■ Problem details
The required output is the exact run of lines below that opens at the line with "50%; transform: translateX(-50%);" and closes at the line with "214px; top: 502px;".

──────────

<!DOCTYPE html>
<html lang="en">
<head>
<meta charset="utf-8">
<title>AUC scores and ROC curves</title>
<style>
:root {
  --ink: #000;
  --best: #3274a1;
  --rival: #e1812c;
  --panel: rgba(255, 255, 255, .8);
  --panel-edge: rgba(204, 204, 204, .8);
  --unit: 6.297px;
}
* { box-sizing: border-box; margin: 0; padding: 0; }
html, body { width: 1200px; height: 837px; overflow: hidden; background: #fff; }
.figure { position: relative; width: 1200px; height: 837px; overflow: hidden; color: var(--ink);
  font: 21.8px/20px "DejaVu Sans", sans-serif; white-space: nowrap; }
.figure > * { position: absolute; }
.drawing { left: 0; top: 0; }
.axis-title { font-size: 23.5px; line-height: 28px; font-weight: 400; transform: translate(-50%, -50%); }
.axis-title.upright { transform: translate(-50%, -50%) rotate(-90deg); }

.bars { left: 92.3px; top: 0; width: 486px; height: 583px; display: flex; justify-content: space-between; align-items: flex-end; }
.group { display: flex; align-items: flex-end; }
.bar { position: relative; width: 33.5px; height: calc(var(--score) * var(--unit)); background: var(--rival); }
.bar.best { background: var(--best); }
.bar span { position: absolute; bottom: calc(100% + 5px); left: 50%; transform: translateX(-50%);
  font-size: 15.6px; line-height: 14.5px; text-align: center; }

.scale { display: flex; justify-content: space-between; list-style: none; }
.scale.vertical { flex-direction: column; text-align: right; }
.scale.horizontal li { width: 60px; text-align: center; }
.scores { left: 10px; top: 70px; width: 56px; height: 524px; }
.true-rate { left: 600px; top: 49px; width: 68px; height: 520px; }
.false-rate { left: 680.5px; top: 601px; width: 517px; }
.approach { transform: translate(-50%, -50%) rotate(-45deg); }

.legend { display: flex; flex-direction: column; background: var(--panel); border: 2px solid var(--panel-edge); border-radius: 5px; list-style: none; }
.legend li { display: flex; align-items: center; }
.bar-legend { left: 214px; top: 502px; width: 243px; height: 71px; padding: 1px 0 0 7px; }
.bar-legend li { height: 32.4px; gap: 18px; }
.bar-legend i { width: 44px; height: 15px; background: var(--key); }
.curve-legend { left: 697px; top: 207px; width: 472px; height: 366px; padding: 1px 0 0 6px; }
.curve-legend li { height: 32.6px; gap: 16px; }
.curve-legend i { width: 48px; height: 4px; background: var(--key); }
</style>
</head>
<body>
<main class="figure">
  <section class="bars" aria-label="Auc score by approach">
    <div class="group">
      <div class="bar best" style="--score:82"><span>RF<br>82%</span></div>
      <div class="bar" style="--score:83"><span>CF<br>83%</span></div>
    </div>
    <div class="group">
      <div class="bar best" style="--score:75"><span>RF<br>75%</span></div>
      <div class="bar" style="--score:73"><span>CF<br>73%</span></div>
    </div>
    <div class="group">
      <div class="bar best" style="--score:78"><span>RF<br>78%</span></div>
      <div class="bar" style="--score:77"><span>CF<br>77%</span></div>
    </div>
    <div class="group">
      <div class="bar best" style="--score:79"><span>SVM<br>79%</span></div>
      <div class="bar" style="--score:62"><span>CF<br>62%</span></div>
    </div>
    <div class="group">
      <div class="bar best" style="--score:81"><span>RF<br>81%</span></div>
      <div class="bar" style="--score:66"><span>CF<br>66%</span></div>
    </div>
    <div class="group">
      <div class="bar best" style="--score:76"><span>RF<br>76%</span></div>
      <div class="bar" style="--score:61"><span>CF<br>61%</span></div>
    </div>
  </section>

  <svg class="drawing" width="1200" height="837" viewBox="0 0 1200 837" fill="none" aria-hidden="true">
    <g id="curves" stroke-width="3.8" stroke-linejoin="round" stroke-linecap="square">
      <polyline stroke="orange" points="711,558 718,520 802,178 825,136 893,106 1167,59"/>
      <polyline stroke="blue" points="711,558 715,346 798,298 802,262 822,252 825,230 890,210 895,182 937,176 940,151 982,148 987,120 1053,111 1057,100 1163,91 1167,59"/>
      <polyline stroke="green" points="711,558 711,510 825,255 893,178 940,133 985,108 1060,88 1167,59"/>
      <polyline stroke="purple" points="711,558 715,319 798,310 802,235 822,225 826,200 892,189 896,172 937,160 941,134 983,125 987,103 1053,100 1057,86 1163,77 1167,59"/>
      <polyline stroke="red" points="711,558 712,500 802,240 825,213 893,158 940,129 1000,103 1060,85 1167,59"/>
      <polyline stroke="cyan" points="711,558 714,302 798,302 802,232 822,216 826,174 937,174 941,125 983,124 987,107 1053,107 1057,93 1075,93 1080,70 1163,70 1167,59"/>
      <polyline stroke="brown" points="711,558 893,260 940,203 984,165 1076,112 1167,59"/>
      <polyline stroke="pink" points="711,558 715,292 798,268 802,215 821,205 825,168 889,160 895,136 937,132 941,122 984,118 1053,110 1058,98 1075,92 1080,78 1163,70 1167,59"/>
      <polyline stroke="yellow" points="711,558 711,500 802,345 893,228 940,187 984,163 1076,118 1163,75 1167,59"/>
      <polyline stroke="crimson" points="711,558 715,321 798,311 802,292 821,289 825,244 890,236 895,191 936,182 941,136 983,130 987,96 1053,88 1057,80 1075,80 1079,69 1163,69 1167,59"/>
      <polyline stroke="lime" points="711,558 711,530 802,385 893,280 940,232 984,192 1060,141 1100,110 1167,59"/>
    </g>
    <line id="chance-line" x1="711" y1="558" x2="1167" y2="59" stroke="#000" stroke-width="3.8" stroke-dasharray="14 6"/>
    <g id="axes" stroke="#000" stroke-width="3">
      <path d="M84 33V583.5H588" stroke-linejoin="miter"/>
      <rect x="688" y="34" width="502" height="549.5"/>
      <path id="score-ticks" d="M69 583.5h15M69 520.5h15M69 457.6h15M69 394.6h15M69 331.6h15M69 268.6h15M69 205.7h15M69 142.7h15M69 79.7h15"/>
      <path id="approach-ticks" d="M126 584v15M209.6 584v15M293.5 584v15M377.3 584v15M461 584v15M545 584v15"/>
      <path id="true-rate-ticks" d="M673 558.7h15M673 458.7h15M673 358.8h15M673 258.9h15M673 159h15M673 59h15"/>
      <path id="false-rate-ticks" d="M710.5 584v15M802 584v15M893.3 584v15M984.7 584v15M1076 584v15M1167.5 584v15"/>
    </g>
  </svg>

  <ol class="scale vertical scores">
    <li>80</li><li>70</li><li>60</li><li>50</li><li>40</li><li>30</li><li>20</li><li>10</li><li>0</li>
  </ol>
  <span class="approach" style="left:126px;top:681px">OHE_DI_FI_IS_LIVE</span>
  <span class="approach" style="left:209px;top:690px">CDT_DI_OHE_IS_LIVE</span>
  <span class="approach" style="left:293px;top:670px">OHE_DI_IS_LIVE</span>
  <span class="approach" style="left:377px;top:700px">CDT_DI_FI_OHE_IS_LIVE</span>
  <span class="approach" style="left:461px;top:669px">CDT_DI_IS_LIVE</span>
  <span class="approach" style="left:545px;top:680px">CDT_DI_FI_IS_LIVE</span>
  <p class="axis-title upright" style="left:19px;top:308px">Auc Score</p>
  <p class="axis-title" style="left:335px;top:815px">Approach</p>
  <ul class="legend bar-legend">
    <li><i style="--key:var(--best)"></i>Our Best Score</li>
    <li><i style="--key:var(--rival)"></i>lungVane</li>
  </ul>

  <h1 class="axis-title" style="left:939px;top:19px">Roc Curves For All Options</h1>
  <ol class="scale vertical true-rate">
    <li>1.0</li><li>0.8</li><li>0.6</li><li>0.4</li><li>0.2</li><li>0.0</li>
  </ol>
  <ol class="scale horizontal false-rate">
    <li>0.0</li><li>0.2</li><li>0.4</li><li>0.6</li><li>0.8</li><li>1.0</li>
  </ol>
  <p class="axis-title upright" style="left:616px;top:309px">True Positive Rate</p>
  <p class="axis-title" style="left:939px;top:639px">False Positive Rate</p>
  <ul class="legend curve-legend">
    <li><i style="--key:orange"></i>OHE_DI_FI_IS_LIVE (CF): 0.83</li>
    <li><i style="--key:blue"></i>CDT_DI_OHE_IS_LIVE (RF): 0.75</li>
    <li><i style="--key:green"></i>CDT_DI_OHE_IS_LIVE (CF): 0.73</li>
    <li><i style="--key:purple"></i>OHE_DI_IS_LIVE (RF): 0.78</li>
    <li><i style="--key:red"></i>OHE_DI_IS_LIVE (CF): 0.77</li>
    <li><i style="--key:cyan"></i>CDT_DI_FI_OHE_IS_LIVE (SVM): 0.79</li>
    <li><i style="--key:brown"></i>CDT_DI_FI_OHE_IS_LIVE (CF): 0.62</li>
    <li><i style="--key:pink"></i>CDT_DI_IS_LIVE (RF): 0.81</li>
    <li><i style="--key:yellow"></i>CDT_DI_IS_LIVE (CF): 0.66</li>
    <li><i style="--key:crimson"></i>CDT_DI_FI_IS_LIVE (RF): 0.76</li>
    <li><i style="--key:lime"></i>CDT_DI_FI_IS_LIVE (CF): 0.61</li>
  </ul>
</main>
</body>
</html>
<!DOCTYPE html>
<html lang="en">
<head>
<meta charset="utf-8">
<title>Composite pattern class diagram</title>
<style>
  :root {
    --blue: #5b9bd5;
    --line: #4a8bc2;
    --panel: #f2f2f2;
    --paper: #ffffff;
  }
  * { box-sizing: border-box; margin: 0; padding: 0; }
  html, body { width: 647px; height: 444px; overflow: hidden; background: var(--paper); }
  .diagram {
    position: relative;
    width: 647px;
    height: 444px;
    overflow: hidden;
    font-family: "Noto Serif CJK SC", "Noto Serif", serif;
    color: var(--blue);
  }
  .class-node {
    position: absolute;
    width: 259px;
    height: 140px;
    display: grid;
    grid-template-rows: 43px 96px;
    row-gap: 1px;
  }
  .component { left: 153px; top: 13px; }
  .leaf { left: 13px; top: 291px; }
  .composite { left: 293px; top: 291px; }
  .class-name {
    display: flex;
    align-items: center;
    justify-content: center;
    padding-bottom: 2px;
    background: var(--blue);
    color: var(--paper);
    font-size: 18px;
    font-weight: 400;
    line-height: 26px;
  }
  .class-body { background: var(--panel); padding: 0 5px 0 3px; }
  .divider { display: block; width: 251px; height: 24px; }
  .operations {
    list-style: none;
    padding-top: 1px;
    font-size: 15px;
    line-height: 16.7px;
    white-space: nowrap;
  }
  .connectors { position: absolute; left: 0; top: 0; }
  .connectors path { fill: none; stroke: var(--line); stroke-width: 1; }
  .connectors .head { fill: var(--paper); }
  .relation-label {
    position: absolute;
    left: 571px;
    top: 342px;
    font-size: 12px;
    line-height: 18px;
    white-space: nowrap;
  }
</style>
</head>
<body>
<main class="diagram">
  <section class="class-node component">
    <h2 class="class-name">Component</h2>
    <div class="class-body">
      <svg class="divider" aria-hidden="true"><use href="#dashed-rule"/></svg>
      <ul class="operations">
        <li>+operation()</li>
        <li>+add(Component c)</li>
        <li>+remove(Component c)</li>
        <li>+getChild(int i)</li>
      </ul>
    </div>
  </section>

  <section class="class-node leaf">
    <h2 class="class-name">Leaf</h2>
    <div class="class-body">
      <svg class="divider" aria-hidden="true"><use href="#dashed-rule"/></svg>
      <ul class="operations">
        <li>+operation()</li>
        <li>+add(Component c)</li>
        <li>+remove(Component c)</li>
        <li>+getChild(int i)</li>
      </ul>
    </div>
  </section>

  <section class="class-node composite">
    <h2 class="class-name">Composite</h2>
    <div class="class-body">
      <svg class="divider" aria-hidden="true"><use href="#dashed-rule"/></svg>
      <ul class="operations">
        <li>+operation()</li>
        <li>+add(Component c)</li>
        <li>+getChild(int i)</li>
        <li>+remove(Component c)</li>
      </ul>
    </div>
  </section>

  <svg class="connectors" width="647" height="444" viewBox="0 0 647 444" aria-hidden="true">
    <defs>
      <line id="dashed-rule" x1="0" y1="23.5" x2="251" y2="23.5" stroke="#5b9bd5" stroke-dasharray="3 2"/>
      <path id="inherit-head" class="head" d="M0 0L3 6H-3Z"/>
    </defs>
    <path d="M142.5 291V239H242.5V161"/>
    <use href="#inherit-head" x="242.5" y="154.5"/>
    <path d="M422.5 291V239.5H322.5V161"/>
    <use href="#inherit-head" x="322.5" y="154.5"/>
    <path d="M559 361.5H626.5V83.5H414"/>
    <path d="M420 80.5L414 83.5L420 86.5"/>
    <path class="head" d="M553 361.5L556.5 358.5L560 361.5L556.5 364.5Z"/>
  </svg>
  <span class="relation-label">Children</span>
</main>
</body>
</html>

──────────

■ Expected answer
.bar span { position: absolute; bottom: calc(100% + 5px); left: 50%; transform: translateX(-50%);
  font-size: 15.6px; line-height: 14.5px; text-align: center; }

.scale { display: flex; justify-content: space-between; list-style: none; }
.scale.vertical { flex-direction: column; text-align: right; }
.scale.horizontal li { width: 60px; text-align: center; }
.scores { left: 10px; top: 70px; width: 56px; height: 524px; }
.true-rate { left: 600px; top: 49px; width: 68px; height: 520px; }
.false-rate { left: 680.5px; top: 601px; width: 517px; }
.approach { transform: translate(-50%, -50%) rotate(-45deg); }

.legend { display: flex; flex-direction: column; background: var(--panel); border: 2px solid var(--panel-edge); border-radius: 5px; list-style: none; }
.legend li { display: flex; align-items: center; }
.bar-legend { left: 214px; top: 502px; width: 243px; height: 71px; padding: 1px 0 0 7px; }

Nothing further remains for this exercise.